Law student Ahmari and Weddady, civil rights outreach director of the American Islamic Congress, present the “most compelling voices” from an essay competition they organized shortly after Lebanon's Cedar Revolution in 2005.
The online competition was designed to give a means of expression to individuals under the age of 25 looking to find their voices on issues of religious and political freedom and human rights. During a five-year period, the editors received more than 8,000 essays from 22 countries in four languages. Each year the writers were asked to share either an example of the “pain of repression,” or concrete projects designed to strengthen civil rights or dreams of a better future. As a byproduct the process also opened pathways to recruit activists. The editors present the essays under three headings: “Trapped,” “Unequal” and “Breaking Through.” The views expressed by the essayists reflect an impressively diverse cross-section of the Middle Eastern world. From Iran came contributions from the Baha’i and the Sunni religious minorities. The Baha’i are not allowed to participate in Iran's educational institutions, and Sunni ways of praying are banned in Shia Iran. The appeal for religious freedom also came from Saudi Arabia, where a student explores her process of standing up for herself against a repressive teacher. Also included are horrifying accounts of fundamentalist violence from Algeria and pleas for Western-style freedoms for homosexuals, along with accounts of the persecution of women.

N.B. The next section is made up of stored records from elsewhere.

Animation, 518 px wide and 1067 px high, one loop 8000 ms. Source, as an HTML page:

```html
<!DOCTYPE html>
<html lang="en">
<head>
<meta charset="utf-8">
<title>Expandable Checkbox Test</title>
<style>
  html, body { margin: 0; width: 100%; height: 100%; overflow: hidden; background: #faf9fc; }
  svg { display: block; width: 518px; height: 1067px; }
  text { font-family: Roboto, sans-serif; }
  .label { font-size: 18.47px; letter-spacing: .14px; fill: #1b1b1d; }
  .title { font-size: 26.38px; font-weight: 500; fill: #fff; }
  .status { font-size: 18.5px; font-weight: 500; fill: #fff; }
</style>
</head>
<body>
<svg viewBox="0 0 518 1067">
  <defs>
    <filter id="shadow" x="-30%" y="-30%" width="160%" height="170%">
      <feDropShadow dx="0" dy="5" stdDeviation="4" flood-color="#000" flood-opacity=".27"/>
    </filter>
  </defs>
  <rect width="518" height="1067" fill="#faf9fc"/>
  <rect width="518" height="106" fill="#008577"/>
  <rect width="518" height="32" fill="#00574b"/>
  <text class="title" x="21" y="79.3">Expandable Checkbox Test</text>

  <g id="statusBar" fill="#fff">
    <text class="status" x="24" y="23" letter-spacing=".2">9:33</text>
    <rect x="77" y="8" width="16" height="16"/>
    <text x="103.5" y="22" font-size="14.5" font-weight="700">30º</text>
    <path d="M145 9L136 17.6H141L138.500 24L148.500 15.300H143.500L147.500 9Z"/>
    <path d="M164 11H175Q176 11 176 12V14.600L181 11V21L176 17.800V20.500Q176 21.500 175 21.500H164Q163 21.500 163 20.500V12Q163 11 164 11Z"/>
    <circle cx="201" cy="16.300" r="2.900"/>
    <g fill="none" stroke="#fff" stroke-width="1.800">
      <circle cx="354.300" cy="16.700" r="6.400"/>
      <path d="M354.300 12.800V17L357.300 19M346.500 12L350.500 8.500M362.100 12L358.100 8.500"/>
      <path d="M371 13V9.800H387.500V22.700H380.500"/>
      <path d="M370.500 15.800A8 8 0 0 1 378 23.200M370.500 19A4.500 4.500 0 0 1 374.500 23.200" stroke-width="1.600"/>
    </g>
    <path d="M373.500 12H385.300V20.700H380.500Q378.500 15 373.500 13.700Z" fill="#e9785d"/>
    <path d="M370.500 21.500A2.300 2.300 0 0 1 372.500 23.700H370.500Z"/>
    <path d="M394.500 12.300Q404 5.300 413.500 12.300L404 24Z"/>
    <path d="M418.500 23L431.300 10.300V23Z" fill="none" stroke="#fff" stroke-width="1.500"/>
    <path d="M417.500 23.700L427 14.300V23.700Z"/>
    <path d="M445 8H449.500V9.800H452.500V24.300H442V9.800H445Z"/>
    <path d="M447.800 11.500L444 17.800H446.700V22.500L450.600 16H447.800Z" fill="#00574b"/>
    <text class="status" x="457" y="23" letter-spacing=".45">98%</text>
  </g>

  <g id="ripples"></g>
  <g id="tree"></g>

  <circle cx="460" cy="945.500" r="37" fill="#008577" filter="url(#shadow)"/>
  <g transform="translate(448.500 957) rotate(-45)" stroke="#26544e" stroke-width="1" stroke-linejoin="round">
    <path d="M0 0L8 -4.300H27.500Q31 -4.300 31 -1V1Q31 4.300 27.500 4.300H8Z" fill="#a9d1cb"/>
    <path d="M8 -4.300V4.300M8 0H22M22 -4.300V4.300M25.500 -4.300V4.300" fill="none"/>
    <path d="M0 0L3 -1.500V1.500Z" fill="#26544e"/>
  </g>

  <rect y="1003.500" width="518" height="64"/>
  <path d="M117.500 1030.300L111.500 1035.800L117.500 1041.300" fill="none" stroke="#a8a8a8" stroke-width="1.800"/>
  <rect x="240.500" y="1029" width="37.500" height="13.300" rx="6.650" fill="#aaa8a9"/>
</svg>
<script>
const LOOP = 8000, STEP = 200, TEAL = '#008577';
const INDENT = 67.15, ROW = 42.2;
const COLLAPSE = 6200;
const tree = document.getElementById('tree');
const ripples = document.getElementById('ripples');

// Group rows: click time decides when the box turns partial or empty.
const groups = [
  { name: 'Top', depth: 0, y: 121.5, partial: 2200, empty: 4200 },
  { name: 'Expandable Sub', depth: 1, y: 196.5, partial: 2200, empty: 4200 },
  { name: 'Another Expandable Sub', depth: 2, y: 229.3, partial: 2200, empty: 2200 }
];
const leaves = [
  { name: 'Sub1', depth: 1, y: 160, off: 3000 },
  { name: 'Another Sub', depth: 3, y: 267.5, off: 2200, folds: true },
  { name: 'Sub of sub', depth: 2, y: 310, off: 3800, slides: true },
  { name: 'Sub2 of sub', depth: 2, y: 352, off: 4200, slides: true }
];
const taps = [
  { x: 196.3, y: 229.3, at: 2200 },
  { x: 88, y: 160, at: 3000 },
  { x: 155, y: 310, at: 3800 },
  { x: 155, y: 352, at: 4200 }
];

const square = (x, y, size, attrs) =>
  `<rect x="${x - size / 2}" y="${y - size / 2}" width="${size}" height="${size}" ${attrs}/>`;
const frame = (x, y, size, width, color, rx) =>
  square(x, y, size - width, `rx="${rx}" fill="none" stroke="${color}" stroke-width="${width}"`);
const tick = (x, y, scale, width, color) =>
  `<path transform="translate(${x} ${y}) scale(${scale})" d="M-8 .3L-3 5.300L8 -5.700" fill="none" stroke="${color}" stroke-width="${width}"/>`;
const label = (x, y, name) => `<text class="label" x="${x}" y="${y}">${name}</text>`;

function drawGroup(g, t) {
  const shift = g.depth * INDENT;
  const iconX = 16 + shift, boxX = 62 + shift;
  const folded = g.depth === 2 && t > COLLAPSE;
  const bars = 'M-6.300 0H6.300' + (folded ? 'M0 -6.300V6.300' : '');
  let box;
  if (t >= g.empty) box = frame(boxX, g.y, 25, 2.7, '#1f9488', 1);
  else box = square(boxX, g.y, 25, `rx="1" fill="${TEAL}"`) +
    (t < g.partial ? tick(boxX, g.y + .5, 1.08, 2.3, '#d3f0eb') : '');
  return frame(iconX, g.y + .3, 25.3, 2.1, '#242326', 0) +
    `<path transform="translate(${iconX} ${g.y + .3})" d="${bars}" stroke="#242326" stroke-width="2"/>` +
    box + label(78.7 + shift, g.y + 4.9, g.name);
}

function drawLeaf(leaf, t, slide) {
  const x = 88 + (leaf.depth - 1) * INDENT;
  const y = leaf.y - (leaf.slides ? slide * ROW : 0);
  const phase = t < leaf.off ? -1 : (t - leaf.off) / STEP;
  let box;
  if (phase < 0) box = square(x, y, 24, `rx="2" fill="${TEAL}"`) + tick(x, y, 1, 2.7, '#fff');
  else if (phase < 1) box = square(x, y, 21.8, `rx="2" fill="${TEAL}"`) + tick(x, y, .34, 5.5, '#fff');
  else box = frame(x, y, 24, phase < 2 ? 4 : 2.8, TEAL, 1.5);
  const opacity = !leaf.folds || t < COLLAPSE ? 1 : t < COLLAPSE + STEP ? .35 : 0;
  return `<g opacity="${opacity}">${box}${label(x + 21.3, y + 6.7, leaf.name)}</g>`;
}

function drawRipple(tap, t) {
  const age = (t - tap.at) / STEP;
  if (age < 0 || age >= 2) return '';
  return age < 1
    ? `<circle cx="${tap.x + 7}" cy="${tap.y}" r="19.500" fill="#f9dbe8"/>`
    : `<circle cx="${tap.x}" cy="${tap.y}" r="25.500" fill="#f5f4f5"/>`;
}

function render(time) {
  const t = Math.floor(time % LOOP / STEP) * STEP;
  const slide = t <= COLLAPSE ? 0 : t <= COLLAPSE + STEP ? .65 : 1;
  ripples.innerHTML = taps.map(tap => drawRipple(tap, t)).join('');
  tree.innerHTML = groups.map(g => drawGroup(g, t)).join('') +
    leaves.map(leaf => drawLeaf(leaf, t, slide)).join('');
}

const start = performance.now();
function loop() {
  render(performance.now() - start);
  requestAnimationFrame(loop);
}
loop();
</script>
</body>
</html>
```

A slim volume that successfully presents “treasures, surprises, and rewards.”